Puulithcd Wccjtiy, two volumes each yeur, com
mencing January an 3 July, '
Six months... . ... 1 50
Ten copina Coe Oso Year........ ^..,.....45 Od
Specimen eipies* sent free. Address . '
UUNN & CO., Publishers,
No. 87 Park Row, New York City.
Messrs. MUNN 4 CO. have, jhad twenty years'
experience in procuring Patents for New Inven
tors who may bave such business to transact can
receive, freewill needful advice Low to proceed.
For tho Plantation, . ,
And flic Home Circle.
AT'-?IIC rerucst of the PublisteV,' I nm now
acting as Agent for thc SOUTHERN CULTI
VATOR, an indispensable Agricultural .Journal,
published at Athens, Ga. Temns, 52 per annum.
Every Fanner, Planter ana Horticulturist in
toe South slmuld be a reader af tile CULTIVA
TOR. S - ^ 1 - 3 '?
E^Spcciinon nnmbers may bo seen at the
. D. R. DURISOE.
Beptlf . If . *
Demo rest's Monthly Magazine,

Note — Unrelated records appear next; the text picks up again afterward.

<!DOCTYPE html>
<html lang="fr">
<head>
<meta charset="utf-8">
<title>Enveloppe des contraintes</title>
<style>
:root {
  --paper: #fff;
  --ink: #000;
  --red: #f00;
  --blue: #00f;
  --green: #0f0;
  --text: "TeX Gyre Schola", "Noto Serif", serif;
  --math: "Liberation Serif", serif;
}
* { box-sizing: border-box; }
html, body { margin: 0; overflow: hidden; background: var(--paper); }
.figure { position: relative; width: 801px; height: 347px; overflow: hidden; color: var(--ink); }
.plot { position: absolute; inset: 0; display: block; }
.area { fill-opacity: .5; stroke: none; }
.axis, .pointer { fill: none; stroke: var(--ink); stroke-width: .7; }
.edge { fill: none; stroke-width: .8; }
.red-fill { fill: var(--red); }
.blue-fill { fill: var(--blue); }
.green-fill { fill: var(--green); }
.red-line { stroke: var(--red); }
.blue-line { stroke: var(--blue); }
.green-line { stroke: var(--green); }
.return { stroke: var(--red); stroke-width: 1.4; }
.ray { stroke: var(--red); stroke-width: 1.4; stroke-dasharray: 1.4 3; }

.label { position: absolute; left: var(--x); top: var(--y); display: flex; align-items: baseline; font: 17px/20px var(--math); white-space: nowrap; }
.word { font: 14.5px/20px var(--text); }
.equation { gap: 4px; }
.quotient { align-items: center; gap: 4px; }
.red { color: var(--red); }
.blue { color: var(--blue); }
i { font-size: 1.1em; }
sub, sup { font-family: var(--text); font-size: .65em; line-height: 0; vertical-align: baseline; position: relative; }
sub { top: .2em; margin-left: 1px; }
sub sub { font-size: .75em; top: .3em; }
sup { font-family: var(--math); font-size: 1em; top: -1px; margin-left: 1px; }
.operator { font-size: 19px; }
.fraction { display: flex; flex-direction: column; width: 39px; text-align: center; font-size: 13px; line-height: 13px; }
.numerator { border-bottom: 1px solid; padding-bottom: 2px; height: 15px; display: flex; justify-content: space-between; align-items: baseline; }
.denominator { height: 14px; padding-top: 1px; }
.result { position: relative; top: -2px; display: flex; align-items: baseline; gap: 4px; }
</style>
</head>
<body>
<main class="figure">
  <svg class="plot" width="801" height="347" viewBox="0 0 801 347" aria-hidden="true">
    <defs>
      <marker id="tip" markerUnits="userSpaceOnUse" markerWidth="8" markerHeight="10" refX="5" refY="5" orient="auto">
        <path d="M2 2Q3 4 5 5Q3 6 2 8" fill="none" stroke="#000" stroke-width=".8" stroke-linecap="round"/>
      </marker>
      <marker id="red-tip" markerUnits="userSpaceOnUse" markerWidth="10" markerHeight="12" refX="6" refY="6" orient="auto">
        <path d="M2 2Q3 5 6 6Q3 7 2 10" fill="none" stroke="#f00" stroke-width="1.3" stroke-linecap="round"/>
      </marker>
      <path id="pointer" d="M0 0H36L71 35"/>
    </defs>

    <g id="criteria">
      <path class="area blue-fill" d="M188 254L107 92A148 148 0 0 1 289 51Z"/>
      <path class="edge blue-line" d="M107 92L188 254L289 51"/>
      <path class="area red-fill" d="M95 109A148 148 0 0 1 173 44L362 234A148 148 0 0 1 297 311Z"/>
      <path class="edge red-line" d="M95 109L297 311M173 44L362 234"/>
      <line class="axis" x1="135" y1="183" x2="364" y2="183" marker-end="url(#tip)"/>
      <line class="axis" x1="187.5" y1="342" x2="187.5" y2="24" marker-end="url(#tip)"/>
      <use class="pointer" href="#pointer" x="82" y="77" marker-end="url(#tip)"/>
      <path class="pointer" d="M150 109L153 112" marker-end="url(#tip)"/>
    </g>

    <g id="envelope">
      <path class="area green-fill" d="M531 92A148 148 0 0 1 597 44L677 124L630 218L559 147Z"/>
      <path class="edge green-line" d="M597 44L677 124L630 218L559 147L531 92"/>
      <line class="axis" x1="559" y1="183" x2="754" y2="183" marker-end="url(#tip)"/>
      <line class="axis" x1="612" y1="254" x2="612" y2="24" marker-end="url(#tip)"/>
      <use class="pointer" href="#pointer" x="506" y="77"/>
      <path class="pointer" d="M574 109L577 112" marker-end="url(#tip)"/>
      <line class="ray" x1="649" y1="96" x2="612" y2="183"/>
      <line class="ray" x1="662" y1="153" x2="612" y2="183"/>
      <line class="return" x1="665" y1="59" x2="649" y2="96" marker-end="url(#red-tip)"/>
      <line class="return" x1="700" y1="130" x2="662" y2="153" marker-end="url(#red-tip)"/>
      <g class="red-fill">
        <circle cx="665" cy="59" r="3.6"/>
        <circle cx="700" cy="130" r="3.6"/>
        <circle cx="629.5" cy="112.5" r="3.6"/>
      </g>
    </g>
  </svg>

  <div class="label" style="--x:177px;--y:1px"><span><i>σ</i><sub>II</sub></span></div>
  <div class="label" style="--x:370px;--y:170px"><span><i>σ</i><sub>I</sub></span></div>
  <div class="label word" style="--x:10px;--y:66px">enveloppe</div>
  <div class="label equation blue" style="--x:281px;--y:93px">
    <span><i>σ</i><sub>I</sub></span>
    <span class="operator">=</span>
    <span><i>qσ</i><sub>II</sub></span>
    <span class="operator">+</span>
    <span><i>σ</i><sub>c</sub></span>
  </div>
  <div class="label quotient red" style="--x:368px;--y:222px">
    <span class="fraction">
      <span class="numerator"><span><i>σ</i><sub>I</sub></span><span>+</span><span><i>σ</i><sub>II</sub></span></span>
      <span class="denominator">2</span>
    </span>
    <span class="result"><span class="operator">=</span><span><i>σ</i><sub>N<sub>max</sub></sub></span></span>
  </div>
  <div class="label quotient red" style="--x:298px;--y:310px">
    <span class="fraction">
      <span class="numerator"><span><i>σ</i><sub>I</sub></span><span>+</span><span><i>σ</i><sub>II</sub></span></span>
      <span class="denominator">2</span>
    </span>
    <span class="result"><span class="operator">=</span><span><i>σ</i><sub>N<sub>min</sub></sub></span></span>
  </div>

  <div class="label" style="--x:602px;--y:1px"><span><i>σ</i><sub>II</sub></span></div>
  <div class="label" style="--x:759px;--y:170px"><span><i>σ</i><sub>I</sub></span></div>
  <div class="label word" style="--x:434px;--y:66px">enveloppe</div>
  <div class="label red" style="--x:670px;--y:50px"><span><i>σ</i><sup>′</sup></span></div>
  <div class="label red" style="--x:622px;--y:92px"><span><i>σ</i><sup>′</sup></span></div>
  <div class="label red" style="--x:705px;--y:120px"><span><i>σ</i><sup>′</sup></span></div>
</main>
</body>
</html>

UNIVERSALLY acknowledged the MODEL
PARLOR MAGAZINE of Amenta: devo
ted to Original Stories. Poems, Sketch- I, Arcbi
tecturo-and Model Cottles, Ilous'e?oJx Matters,
Gems of Thought, Personal and Literal, Gossip;
(including special departments en Fosbhns,) In
struction? on Iloalth, 6yiartastie, Equettrian Ex
eroises, Musbs Amusemcnr?, eic ; all by the best
authors, and. profusely and artistically Illustra
ted with costly Engravings (full .MIC,) UH ful and
reliable Patt* rn.?. Embroideries, Jewelry, sad a
constant succession of artistic novelties, with
other uscfal and ont*rtiiining literature.
No person of refinement, economical house
wife-, or lady of tbsto, can afford to do without the
Model Monthly. Single copks, 30 renn?; back
numbera, os'rpecim?n-, 10 cents; either mailed
free. Yearly, $3, with a valuable premium; two
topics, $5,50; three copies, $7,50; five copies,
$12, and splendid premiums/or clubsut'$3 each,
with thc first premiums to each tul.scriber.
' W. JENNINGS DEMOREST,
No. 473 BroadvAy, New York.
Demorest's Monthly and Young America, to
gether, $4, with the premiums for each. - *
April 15 lm 16
IWILL PAY $50 REWARD forprooflto'eolh
Viet the IPhiofwbo stolo1 my blaok Terrier
DOG on tho night of the 3th inst. Said dog is
six mo nth s Hi.-'